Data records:
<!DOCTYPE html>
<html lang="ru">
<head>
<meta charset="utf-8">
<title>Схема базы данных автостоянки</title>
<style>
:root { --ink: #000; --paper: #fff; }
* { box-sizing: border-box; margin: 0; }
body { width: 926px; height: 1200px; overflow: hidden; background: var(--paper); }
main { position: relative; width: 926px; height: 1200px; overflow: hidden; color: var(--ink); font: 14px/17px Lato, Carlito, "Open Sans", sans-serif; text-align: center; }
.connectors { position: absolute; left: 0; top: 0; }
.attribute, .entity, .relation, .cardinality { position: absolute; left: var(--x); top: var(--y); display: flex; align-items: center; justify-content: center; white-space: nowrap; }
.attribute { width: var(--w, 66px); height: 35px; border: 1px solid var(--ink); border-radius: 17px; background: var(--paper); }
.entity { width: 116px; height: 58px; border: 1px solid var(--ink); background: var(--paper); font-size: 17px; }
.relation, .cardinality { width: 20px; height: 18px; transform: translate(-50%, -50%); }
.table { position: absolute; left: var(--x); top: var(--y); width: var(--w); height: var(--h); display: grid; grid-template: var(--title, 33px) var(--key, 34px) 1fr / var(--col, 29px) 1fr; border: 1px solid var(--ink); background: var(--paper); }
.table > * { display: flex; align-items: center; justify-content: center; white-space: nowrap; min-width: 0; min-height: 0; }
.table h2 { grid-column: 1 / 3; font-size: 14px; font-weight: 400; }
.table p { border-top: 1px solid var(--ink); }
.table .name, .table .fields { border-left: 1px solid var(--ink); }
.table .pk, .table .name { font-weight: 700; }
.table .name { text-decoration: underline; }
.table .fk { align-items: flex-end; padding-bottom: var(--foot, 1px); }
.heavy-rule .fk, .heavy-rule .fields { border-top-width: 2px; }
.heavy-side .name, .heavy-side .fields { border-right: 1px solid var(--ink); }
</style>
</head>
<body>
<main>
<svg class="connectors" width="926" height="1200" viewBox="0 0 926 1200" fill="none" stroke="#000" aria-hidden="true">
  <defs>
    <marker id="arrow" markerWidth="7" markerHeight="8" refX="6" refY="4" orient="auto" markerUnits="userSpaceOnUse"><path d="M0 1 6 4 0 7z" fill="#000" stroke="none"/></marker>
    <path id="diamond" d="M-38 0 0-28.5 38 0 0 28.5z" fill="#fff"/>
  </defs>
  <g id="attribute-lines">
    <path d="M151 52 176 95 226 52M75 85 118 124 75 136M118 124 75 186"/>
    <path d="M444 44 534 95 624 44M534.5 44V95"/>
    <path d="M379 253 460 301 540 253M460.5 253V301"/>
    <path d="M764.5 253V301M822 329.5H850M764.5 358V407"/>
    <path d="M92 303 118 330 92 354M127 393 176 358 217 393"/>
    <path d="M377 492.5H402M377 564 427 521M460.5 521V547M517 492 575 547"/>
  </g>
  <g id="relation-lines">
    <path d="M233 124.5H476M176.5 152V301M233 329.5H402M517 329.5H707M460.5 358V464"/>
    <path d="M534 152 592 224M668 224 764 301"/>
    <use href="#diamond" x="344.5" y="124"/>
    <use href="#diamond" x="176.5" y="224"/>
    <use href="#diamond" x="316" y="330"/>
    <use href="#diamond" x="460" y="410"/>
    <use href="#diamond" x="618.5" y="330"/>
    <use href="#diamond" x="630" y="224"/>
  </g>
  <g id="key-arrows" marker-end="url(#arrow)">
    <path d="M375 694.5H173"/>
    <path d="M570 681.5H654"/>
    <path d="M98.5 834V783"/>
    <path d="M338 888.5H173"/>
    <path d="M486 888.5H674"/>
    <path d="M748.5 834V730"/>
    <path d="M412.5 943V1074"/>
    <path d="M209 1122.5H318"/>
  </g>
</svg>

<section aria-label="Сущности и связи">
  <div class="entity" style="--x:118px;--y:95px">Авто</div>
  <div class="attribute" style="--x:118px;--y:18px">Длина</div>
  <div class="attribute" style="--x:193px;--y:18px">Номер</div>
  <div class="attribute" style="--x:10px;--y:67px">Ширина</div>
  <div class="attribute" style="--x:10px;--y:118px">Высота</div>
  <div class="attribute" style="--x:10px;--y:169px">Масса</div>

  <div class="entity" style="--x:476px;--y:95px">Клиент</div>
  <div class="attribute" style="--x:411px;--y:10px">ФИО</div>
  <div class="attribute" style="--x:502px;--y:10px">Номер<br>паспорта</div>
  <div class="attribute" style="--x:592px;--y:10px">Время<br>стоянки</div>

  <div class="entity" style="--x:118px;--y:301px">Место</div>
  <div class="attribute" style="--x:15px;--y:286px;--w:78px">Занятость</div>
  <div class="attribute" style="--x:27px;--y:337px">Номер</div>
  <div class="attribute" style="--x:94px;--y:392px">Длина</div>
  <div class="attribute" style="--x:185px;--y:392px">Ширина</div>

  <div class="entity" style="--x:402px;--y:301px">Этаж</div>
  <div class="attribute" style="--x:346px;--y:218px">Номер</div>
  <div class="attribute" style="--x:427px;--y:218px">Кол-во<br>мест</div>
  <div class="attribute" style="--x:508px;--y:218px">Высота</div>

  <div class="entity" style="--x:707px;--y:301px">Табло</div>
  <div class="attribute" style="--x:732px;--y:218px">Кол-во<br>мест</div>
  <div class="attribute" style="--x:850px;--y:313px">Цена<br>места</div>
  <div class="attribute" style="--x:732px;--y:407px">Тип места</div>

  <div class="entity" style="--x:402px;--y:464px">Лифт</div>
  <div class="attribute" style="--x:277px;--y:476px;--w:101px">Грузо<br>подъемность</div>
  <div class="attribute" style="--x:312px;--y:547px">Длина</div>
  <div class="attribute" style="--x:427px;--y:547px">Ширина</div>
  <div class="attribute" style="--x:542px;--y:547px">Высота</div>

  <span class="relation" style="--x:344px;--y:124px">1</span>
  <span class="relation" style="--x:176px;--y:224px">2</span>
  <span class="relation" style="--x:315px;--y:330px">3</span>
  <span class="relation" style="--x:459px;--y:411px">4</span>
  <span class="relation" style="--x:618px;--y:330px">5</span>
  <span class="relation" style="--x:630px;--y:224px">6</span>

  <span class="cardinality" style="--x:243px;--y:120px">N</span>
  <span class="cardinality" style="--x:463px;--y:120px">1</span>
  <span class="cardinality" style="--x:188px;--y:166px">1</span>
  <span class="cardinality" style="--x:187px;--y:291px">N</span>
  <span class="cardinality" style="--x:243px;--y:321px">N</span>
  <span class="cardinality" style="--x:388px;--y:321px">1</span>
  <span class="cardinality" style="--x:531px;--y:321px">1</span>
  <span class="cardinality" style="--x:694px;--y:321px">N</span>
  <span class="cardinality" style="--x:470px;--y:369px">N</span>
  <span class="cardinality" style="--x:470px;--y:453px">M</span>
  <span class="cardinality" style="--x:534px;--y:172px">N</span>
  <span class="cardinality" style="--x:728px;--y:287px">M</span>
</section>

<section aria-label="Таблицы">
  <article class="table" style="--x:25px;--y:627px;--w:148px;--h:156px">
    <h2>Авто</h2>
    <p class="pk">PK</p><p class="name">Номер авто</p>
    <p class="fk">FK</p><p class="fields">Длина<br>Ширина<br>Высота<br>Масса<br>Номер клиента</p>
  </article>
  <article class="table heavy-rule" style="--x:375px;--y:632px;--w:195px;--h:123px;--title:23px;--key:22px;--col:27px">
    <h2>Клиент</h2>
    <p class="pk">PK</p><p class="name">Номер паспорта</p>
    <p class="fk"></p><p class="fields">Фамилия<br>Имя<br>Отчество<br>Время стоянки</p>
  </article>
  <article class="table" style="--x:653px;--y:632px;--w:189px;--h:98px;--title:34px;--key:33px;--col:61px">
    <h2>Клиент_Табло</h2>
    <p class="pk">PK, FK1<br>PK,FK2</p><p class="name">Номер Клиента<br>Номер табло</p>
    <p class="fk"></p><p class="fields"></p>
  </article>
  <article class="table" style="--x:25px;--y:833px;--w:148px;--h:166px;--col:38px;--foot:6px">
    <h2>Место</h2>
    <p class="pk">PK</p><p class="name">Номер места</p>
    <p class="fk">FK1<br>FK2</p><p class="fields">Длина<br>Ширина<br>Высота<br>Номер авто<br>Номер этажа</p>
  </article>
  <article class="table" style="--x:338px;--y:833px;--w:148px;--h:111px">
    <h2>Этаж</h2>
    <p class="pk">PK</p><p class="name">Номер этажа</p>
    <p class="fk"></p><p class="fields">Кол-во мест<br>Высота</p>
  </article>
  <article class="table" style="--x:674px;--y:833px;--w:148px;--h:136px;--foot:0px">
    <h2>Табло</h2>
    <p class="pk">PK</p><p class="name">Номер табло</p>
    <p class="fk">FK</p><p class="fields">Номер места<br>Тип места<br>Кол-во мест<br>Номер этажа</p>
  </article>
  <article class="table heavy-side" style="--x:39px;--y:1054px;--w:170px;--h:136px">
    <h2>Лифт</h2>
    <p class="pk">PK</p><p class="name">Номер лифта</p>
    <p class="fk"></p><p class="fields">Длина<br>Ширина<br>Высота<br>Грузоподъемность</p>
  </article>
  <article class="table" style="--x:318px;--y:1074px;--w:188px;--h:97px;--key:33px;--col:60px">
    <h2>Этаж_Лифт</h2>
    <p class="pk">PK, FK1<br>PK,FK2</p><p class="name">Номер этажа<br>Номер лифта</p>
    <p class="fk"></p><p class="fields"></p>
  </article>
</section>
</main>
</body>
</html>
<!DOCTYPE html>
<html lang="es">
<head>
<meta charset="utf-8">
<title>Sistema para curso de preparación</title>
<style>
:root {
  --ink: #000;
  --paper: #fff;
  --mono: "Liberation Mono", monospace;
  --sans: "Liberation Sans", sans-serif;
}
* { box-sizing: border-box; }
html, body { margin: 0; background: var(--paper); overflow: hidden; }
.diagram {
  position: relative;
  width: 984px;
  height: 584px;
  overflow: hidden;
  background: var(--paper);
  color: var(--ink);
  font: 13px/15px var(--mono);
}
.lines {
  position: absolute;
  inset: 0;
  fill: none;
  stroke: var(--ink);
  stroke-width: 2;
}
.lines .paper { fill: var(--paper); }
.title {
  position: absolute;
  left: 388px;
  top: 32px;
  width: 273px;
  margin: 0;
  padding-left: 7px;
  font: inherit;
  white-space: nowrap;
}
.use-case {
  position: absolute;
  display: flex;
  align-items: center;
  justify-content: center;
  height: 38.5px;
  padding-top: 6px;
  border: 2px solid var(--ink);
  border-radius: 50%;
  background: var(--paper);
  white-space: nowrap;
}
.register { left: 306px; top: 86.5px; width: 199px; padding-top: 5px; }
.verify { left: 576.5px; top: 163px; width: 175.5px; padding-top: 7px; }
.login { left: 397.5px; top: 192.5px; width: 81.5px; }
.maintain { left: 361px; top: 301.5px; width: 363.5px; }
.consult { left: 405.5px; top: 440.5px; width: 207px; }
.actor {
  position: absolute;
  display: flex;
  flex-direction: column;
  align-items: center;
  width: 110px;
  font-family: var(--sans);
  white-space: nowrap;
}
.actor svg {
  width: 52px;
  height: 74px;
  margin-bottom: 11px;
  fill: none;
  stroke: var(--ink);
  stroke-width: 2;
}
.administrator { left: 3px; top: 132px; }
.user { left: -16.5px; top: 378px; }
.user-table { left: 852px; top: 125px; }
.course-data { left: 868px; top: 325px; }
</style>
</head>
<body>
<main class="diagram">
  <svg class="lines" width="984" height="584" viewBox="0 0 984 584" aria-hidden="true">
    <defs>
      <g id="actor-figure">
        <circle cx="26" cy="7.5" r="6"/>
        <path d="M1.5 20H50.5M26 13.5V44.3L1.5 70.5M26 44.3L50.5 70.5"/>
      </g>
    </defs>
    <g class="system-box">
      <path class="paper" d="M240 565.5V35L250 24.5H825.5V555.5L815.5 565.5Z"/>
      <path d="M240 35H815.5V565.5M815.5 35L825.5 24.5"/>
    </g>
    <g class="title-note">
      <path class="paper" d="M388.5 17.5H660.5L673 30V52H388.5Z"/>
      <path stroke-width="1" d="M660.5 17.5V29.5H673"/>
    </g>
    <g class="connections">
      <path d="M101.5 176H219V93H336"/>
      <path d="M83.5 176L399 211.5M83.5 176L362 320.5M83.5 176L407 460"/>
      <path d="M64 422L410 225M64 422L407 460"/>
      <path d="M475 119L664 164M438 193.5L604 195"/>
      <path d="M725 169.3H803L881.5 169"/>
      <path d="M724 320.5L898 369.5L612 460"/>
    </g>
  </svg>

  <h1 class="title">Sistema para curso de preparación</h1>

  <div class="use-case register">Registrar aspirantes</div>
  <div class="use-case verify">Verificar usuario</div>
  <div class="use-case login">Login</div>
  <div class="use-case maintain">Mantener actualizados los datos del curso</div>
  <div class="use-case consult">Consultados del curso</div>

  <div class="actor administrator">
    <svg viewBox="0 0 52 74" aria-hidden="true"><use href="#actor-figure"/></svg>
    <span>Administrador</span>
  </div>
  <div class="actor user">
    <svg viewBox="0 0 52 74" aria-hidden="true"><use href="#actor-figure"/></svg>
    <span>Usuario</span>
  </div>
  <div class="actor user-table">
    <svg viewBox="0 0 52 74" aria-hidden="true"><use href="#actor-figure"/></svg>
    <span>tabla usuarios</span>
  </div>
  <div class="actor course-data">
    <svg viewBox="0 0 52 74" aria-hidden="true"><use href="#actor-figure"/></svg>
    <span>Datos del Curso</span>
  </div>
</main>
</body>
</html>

_Exercise_
Search the data and copy each line containing "case".

_Worked solution_
.use-case {
  <div class="use-case register">Registrar aspirantes</div>
  <div class="use-case verify">Verificar usuario</div>
  <div class="use-case login">Login</div>
  <div class="use-case maintain">Mantener actualizados los datos del curso</div>
  <div class="use-case consult">Consultados del curso</div>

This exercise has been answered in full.